→ EXERCISE: A single number is needed: how many lines of the data hold the word "const".

Excerpts from a dataset
========================================
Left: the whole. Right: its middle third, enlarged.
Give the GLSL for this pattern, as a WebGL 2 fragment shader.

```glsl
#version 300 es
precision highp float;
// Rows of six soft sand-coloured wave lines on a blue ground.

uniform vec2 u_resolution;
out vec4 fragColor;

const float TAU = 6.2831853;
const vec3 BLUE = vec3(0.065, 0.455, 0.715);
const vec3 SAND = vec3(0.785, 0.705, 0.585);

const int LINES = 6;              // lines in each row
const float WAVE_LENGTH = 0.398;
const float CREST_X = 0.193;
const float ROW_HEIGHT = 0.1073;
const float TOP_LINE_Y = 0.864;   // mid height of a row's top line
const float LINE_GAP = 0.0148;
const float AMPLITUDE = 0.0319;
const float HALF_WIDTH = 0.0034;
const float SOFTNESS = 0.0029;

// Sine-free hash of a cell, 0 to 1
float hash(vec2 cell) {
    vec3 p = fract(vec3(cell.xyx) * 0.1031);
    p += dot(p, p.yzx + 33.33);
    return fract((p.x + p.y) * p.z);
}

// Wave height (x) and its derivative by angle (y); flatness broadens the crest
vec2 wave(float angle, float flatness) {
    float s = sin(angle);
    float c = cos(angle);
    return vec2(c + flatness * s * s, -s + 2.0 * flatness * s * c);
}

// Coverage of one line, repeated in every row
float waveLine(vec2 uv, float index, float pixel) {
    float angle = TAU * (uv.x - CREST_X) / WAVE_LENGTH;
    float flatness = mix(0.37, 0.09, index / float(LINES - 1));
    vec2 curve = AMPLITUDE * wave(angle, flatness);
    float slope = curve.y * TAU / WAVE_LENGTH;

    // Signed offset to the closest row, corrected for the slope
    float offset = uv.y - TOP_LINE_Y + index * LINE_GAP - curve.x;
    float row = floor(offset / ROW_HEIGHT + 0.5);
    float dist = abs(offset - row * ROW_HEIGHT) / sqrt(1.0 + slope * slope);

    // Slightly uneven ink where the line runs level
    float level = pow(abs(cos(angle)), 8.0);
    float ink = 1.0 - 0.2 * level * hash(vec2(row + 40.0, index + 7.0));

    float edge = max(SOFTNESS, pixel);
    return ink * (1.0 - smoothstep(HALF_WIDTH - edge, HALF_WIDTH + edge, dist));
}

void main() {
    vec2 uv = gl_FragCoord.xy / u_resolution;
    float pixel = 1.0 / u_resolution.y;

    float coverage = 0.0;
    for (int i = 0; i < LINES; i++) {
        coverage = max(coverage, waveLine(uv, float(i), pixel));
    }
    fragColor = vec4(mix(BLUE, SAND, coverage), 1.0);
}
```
========================================
→ EXERCISE ANSWER: 12